_Prompt_
Copy out the data exactly as it appears, without a single image.

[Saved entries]
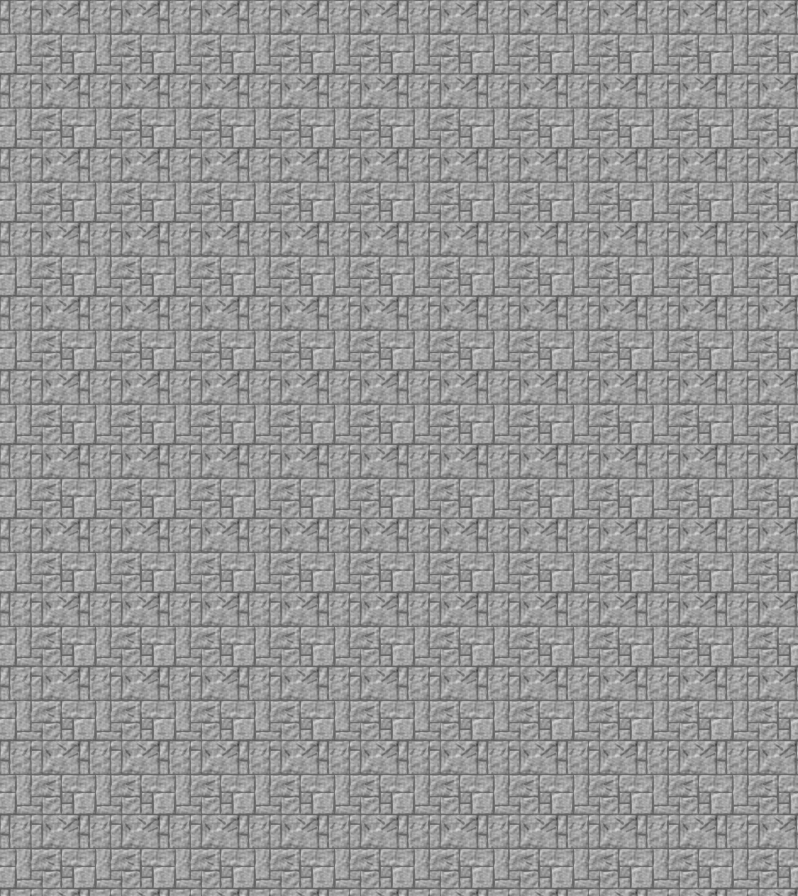
Write a WebGL 2 fragment shader that draws this texture.

```glsl
#version 300 es
precision highp float;
// Draws a repeating wall of rough grey ashlar stones with worn, chiselled faces.

uniform vec2 u_resolution;
out vec4 outColor;

const vec2 REPEATS = vec2(10.02, 12.1);      // tiles across and down the canvas
const vec2 LIGHT_STEP = vec2(0.010, 0.014);  // relief offset, lit from upper left
const float BASE_GREY = 0.622;
const float JOINT_GREY = 0.36;
const float JOINT_WIDTH = 0.009;             // half width, in tiles
const float RELIEF = 0.36;
const float STAIN = 0.09;
const float STONE_VARIATION = 0.035;
const float GOUGE_DEPTH = 0.19;
const int SAMPLES = 2;                       // per axis

// Stones as left, top, right, bottom in one tile, y pointing down.
const vec4 UPPER[6] = vec4[6](
  vec4(0.00, 0.00, 0.12, 0.27), vec4(0.00, 0.27, 0.12, 0.46),
  vec4(0.12, 0.00, 0.39, 0.46), vec4(0.39, 0.00, 0.53, 0.13),
  vec4(0.39, 0.13, 0.53, 0.46), vec4(0.53, 0.00, 1.00, 0.46));
const vec4 LOWER[9] = vec4[9](
  vec4(0.39, 0.46, 0.77, 0.76), vec4(0.77, 0.46, 1.20, 0.70),
  vec4(0.92, 0.70, 1.20, 1.00), vec4(0.20, 0.46, 0.39, 0.88),
  vec4(0.20, 0.88, 0.53, 1.00), vec4(0.39, 0.76, 0.53, 0.88),
  vec4(0.53, 0.76, 0.77, 1.00), vec4(0.77, 0.70, 0.92, 0.85),
  vec4(0.77, 0.85, 0.92, 1.00));

// Chisel marks as start and end points.
const vec4 GOUGES[8] = vec4[8](
  vec4(0.16, 0.18, 0.20, 0.12), vec4(0.29, 0.20, 0.35, 0.11),
  vec4(0.73, 0.05, 0.82, 0.12), vec4(0.80, 0.20, 0.95, 0.07),
  vec4(0.87, 0.23, 0.97, 0.18), vec4(0.58, 0.13, 0.63, 0.20),
  vec4(0.60, 0.59, 0.69, 0.55), vec4(0.62, 0.65, 0.67, 0.67));

float hash(vec2 p) {
  vec3 q = fract(p.xyx * 0.1031);
  q += dot(q, q.yzx + 33.33);
  return fract((q.x + q.y) * q.z);
}

// Value noise that wraps after one tile.
float tileNoise(vec2 uv, float cells) {
  vec2 p = uv * cells, i = floor(p), f = fract(p);
  f = f * f * (3.0 - 2.0 * f);
  vec2 a = mod(i, cells), b = mod(i + 1.0, cells);
  vec2 seed = vec2(cells * 1.7, cells * 0.9);
  return mix(mix(hash(a + seed), hash(vec2(b.x, a.y) + seed), f.x),
             mix(hash(vec2(a.x, b.y) + seed), hash(b + seed), f.x), f.y);
}

float height(vec2 uv) {
  float lump = smoothstep(0.17, 0.12, length((uv - vec2(0.74, 0.32)) * vec2(1.0, 1.3)));
  return 0.55 * tileNoise(uv, 13.0) + 0.35 * tileNoise(uv, 26.0)
       + 0.30 * tileNoise(uv, 47.0) + 0.35 * lump;
}

float segmentDistance(vec2 p, vec2 a, vec2 b) {
  vec2 d = b - a;
  return length(p - a - d * clamp(dot(p - a, d) / dot(d, d), 0.0, 1.0));
}

// Adds one stone's tone, edge light, edge shadow and joint where p lies in it.
void addStone(vec2 p, vec4 box, float wobble, float blur, inout float grey, inout float joint) {
  p.x += step(p.x, box.z - 1.0);             // stones that cross the tile edge
  vec2 nearSide = p - box.xy, farSide = box.zw - p;
  float lit = min(nearSide.x, nearSide.y), shaded = min(farSide.x, farSide.y);
  float edge = min(lit, shaded);
  if (edge < 0.0) return;
  grey += STONE_VARIATION * (hash(box.xy * 91.0 + box.zw * 37.0) - 0.5);
  grey += 0.05 * smoothstep(0.055, 0.02, lit);
  grey -= 0.09 * smoothstep(0.045, 0.0, shaded + wobble);
  joint = 1.0 - smoothstep(-blur, blur, edge - JOINT_WIDTH - wobble);
}

float wall(vec2 uv, float blur) {
  vec2 p = fract(uv);
  float wobble = 0.016 * (tileNoise(p, 17.0) - 0.5);
  float grey = BASE_GREY + STAIN * (tileNoise(p, 7.0) - 0.5);
  float joint = 0.0;
  for (int i = 0; i < 6; i++) addStone(p, UPPER[i], wobble, blur, grey, joint);
  for (int i = 0; i < 9; i++) addStone(p, LOWER[i], wobble, blur, grey, joint);

  // Rough faces and chisel marks
  grey += RELIEF * (height(p + LIGHT_STEP) - height(p - LIGHT_STEP));
  for (int i = 0; i < 8; i++) {
    float d = segmentDistance(p, GOUGES[i].xy, GOUGES[i].zw) + wobble;
    grey -= GOUGE_DEPTH * smoothstep(0.024, 0.004, d);
  }

  // Deep bed joint between courses, and shadow beside the large block
  float bed = min(p.y, 1.0 - p.y);
  grey -= 0.10 * smoothstep(0.025, 0.0, bed);
  float blockShadow = smoothstep(0.035, 0.0, abs(p.y - 0.46)) * step(0.53, p.x);
  blockShadow = max(blockShadow, smoothstep(0.035, 0.0, min(p.x, 1.0 - p.x)) * step(p.y, 0.46));
  grey -= 0.10 * blockShadow;
  return mix(grey, min(grey, JOINT_GREY), joint * 0.8);
}

void main() {
  float blur = 0.35 * REPEATS.y / u_resolution.y;
  float grey = 0.0;
  for (int j = 0; j < SAMPLES; j++)
    for (int i = 0; i < SAMPLES; i++) {
      vec2 offset = (vec2(i, j) + 0.5) / float(SAMPLES) - 0.5;
      vec2 canvas = (gl_FragCoord.xy + offset) / u_resolution;
      grey += wall(vec2(canvas.x, 1.0 - canvas.y) * REPEATS, blur);
    }
  grey /= float(SAMPLES * SAMPLES);
  outColor = vec4(vec3(clamp(grey, 0.2, 0.82)), 1.0);
}
```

_Answer for the task_
Write a WebGL 2 fragment shader that draws this texture.

```glsl
#version 300 es
precision highp float;
// Draws a repeating wall of rough grey ashlar stones with worn, chiselled faces.

uniform vec2 u_resolution;
out vec4 outColor;

const vec2 REPEATS = vec2(10.02, 12.1);      // tiles across and down the canvas
const vec2 LIGHT_STEP = vec2(0.010, 0.014);  // relief offset, lit from upper left
const float BASE_GREY = 0.622;
const float JOINT_GREY = 0.36;
const float JOINT_WIDTH = 0.009;             // half width, in tiles
const float RELIEF = 0.36;
const float STAIN = 0.09;
const float STONE_VARIATION = 0.035;
const float GOUGE_DEPTH = 0.19;
const int SAMPLES = 2;                       // per axis

// Stones as left, top, right, bottom in one tile, y pointing down.
const vec4 UPPER[6] = vec4[6](
  vec4(0.00, 0.00, 0.12, 0.27), vec4(0.00, 0.27, 0.12, 0.46),
  vec4(0.12, 0.00, 0.39, 0.46), vec4(0.39, 0.00, 0.53, 0.13),
  vec4(0.39, 0.13, 0.53, 0.46), vec4(0.53, 0.00, 1.00, 0.46));
const vec4 LOWER[9] = vec4[9](
  vec4(0.39, 0.46, 0.77, 0.76), vec4(0.77, 0.46, 1.20, 0.70),
  vec4(0.92, 0.70, 1.20, 1.00), vec4(0.20, 0.46, 0.39, 0.88),
  vec4(0.20, 0.88, 0.53, 1.00), vec4(0.39, 0.76, 0.53, 0.88),
  vec4(0.53, 0.76, 0.77, 1.00), vec4(0.77, 0.70, 0.92, 0.85),
  vec4(0.77, 0.85, 0.92, 1.00));

// Chisel marks as start and end points.
const vec4 GOUGES[8] = vec4[8](
  vec4(0.16, 0.18, 0.20, 0.12), vec4(0.29, 0.20, 0.35, 0.11),
  vec4(0.73, 0.05, 0.82, 0.12), vec4(0.80, 0.20, 0.95, 0.07),
  vec4(0.87, 0.23, 0.97, 0.18), vec4(0.58, 0.13, 0.63, 0.20),
  vec4(0.60, 0.59, 0.69, 0.55), vec4(0.62, 0.65, 0.67, 0.67));

float hash(vec2 p) {
  vec3 q = fract(p.xyx * 0.1031);
  q += dot(q, q.yzx + 33.33);
  return fract((q.x + q.y) * q.z);
}

// Value noise that wraps after one tile.
float tileNoise(vec2 uv, float cells) {
  vec2 p = uv * cells, i = floor(p), f = fract(p);
  f = f * f * (3.0 - 2.0 * f);
  vec2 a = mod(i, cells), b = mod(i + 1.0, cells);
  vec2 seed = vec2(cells * 1.7, cells * 0.9);
  return mix(mix(hash(a + seed), hash(vec2(b.x, a.y) + seed), f.x),
             mix(hash(vec2(a.x, b.y) + seed), hash(b + seed), f.x), f.y);
}

float height(vec2 uv) {
  float lump = smoothstep(0.17, 0.12, length((uv - vec2(0.74, 0.32)) * vec2(1.0, 1.3)));
  return 0.55 * tileNoise(uv, 13.0) + 0.35 * tileNoise(uv, 26.0)
       + 0.30 * tileNoise(uv, 47.0) + 0.35 * lump;
}

float segmentDistance(vec2 p, vec2 a, vec2 b) {
  vec2 d = b - a;
  return length(p - a - d * clamp(dot(p - a, d) / dot(d, d), 0.0, 1.0));
}

// Adds one stone's tone, edge light, edge shadow and joint where p lies in it.
void addStone(vec2 p, vec4 box, float wobble, float blur, inout float grey, inout float joint) {
  p.x += step(p.x, box.z - 1.0);             // stones that cross the tile edge
  vec2 nearSide = p - box.xy, farSide = box.zw - p;
  float lit = min(nearSide.x, nearSide.y), shaded = min(farSide.x, farSide.y);
  float edge = min(lit, shaded);
  if (edge < 0.0) return;
  grey += STONE_VARIATION * (hash(box.xy * 91.0 + box.zw * 37.0) - 0.5);
  grey += 0.05 * smoothstep(0.055, 0.02, lit);
  grey -= 0.09 * smoothstep(0.045, 0.0, shaded + wobble);
  joint = 1.0 - smoothstep(-blur, blur, edge - JOINT_WIDTH - wobble);
}

float wall(vec2 uv, float blur) {
  vec2 p = fract(uv);
  float wobble = 0.016 * (tileNoise(p, 17.0) - 0.5);
  float grey = BASE_GREY + STAIN * (tileNoise(p, 7.0) - 0.5);
  float joint = 0.0;
  for (int i = 0; i < 6; i++) addStone(p, UPPER[i], wobble, blur, grey, joint);
  for (int i = 0; i < 9; i++) addStone(p, LOWER[i], wobble, blur, grey, joint);

  // Rough faces and chisel marks
  grey += RELIEF * (height(p + LIGHT_STEP) - height(p - LIGHT_STEP));
  for (int i = 0; i < 8; i++) {
    float d = segmentDistance(p, GOUGES[i].xy, GOUGES[i].zw) + wobble;
    grey -= GOUGE_DEPTH * smoothstep(0.024, 0.004, d);
  }

  // Deep bed joint between courses, and shadow beside the large block
  float bed = min(p.y, 1.0 - p.y);
  grey -= 0.10 * smoothstep(0.025, 0.0, bed);
  float blockShadow = smoothstep(0.035, 0.0, abs(p.y - 0.46)) * step(0.53, p.x);
  blockShadow = max(blockShadow, smoothstep(0.035, 0.0, min(p.x, 1.0 - p.x)) * step(p.y, 0.46));
  grey -= 0.10 * blockShadow;
  return mix(grey, min(grey, JOINT_GREY), joint * 0.8);
}

void main() {
  float blur = 0.35 * REPEATS.y / u_resolution.y;
  float grey = 0.0;
  for (int j = 0; j < SAMPLES; j++)
    for (int i = 0; i < SAMPLES; i++) {
      vec2 offset = (vec2(i, j) + 0.5) / float(SAMPLES) - 0.5;
      vec2 canvas = (gl_FragCoord.xy + offset) / u_resolution;
      grey += wall(vec2(canvas.x, 1.0 - canvas.y) * REPEATS, blur);
    }
  grey /= float(SAMPLES * SAMPLES);
  outColor = vec4(vec3(clamp(grey, 0.2, 0.82)), 1.0);
}
```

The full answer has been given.